Q. What can chiropractic help?

The tip of the iceberg is certainly back pain, neck pain, headaches, but digestive function, respiratory function, and immune function are big ones, too. Ear infections – not treating with antibiotics but treating with strictly chiropractic corrections – is one of the most well-researched areas. Chiropractic is no cure-all, but at the very least we know that, done well, we’re not going to introduce harm.

Q. Is chiropractic different for everyone?

There are different techniques. The approach to an infant is a very unique, very gentle, finesse-oriented style of care. People who’ve had an adjustment as an adult are used to adjustments that are a little more firm. Last Friday, I had a patient who was 10 days old. That same week, I had a woman come into my office who’s 103 years old. The joy to me is the diversity. For the same reasons chiropractic care can help children without doing things that would be aggressive or detrimental, that same approach works very well with a fragile, osteoporotic senior citizen.

Q. What would a pregnant woman generally benefit from as her body changes over time?

The first trimester, there very often are pregnancy concerns like nausea, appetite changes, fatigue, headaches. Most of what we would do technique-wise is not much different than what we would do if you were not pregnant.
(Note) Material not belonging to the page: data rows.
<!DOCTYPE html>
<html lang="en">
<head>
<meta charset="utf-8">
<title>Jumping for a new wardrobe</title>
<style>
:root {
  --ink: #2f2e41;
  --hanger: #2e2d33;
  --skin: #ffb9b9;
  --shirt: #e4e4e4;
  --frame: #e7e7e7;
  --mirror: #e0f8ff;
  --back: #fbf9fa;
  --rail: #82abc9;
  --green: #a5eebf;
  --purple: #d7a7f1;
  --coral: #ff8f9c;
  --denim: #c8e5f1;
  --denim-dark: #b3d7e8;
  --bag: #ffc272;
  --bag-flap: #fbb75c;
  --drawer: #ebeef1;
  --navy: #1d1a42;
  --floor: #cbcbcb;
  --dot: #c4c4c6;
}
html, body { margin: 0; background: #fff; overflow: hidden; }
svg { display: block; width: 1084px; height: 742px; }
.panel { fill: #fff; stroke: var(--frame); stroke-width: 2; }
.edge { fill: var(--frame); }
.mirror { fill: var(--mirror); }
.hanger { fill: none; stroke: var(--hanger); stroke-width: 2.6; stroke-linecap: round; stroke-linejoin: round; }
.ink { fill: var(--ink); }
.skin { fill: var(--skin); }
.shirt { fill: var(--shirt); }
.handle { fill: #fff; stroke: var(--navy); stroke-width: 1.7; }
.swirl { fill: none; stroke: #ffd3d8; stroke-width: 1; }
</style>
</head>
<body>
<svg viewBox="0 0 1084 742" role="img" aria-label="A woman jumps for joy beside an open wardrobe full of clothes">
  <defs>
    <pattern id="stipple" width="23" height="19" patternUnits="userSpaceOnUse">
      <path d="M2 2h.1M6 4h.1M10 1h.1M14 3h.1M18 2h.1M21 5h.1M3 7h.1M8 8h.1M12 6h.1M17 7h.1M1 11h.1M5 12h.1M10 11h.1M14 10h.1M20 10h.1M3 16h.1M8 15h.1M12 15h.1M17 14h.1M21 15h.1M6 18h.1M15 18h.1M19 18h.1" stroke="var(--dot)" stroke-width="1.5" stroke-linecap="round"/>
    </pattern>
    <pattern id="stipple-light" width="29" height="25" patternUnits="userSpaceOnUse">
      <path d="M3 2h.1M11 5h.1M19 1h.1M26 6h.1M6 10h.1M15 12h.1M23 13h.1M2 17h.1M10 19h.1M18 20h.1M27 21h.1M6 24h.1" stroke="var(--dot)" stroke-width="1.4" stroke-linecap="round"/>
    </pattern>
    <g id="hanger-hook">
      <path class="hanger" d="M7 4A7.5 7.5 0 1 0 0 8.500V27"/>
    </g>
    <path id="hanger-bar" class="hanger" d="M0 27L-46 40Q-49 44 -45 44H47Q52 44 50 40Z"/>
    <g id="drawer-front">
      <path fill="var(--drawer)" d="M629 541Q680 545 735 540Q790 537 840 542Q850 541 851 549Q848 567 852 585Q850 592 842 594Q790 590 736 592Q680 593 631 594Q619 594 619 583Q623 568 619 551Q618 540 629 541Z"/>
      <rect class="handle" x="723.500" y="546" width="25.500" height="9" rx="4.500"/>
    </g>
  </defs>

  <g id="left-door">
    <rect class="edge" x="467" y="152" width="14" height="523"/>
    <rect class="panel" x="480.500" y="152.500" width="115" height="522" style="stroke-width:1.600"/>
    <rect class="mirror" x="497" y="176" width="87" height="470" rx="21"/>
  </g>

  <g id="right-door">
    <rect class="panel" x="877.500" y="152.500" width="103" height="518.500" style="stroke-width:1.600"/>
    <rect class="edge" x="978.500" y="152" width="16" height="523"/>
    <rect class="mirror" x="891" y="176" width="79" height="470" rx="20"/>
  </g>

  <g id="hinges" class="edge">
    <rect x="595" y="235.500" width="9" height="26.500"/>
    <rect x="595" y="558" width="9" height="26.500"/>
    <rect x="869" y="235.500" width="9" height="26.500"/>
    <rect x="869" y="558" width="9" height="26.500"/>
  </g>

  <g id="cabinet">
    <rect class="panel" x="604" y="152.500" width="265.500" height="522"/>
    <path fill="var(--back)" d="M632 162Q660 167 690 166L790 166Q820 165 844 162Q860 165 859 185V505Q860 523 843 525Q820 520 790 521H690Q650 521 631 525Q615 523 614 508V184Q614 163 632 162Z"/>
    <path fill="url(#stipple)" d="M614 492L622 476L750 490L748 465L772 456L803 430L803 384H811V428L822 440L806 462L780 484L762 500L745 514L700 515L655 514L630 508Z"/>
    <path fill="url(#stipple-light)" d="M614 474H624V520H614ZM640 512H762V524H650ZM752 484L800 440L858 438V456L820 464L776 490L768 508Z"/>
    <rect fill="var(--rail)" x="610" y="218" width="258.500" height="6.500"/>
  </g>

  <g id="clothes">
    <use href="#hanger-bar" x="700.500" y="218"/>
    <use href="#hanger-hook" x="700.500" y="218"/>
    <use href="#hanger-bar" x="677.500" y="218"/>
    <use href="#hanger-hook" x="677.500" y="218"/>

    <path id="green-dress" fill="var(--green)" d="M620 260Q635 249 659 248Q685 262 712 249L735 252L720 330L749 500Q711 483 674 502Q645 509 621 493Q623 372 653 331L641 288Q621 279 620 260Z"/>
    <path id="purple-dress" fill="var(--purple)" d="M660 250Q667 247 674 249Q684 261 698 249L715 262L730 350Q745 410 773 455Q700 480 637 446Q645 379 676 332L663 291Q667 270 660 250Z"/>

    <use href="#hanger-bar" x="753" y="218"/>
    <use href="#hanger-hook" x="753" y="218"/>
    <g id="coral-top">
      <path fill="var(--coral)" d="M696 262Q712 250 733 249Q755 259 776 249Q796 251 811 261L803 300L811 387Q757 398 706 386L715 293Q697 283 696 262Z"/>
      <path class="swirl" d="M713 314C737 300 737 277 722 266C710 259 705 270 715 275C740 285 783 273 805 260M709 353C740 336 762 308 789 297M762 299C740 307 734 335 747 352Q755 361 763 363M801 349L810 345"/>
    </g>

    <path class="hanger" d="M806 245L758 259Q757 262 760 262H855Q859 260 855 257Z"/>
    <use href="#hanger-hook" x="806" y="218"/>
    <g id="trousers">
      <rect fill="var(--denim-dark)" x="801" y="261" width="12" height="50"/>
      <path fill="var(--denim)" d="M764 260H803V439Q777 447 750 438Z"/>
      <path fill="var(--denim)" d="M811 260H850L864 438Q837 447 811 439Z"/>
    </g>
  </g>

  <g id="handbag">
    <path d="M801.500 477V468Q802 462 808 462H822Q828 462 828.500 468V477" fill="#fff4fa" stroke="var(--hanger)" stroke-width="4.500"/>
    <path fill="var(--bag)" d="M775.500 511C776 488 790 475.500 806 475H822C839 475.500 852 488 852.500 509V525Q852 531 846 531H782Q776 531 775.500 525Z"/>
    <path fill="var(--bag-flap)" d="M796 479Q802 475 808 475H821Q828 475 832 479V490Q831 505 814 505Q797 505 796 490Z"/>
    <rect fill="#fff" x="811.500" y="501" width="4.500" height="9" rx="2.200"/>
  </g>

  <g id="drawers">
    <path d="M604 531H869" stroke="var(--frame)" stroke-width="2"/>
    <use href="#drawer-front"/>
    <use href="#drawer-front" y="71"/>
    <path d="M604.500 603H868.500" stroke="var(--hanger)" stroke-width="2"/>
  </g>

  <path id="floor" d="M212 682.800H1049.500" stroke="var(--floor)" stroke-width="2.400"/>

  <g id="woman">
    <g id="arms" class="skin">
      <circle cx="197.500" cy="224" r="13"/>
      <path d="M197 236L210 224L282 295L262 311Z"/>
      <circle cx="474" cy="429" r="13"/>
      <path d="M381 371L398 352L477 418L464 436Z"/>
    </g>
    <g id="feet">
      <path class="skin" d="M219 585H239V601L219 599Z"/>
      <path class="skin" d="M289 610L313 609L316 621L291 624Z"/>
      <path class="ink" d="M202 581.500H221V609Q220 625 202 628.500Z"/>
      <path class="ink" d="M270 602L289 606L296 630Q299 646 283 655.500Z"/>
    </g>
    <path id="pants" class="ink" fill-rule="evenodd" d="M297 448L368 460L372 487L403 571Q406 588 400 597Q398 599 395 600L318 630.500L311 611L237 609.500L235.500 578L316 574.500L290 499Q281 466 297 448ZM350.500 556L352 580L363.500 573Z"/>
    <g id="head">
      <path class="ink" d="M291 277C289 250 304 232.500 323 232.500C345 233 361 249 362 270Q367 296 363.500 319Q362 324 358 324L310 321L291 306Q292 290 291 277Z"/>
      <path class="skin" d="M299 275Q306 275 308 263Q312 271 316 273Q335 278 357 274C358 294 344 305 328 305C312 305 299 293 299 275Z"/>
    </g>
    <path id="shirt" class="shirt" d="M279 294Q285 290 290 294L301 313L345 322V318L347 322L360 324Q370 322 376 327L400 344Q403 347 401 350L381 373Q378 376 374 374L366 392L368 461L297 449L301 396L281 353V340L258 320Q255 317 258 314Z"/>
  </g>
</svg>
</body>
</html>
At the halfway point, 20 weeks into pregnancy, more symptoms tend to emerge that are unique to pregnancy. There’s hormonal changes that are causing ligaments that support the spine to become more pliable. There is a tendency to feel as though adjustments are not holding as long, so getting care more often can be one of the complications. Symptom-wise, ranging from digestive issues – whether it’s heartburn, reflux, constipation – and musculoskeletal conditions tend to become more pronounced. There’s classic lower back or hip pain because you’re now growing in size, not just gaining weight but carrying weight in front of you. There’s also a 70 percent increase in blood flow. You’re producing way more blood to circulate through your body and those circulatory changes can cause things ranging from varicose veins – which can be painful in the legs – to hemorrhoids. They’re not on the tip of people’s tongues when thinking chiropractic but there are ways we can intercede.

Q. After a baby is born, how might an adjustment change not only for the mom but a newborn?

For mother and child, the process of labor and delivery is a very strenuous action, particularly for spinal health and pelvic alignment, there’s going to be some form of physical trauma that a mother has to recover from, making sure that as those ligaments begin to firm up that there is appropriate pelvic and spinal alignment. That’s an important check-in point. Some moms want to come in hours after delivery; others wait two or three weeks. There’s other priorities. In many cases, we’ve had the first child in the first couple of weeks. With traditional vaginal birth, where there’s a lot of cranial pressure on the newborn. Your skull is uniquely designed to adapt. There are cranial plates that haven fused, which allow the plates to overlap. There’s a lot of compression. The upper neck is an area we tend to work with in a very low-force, gentle way.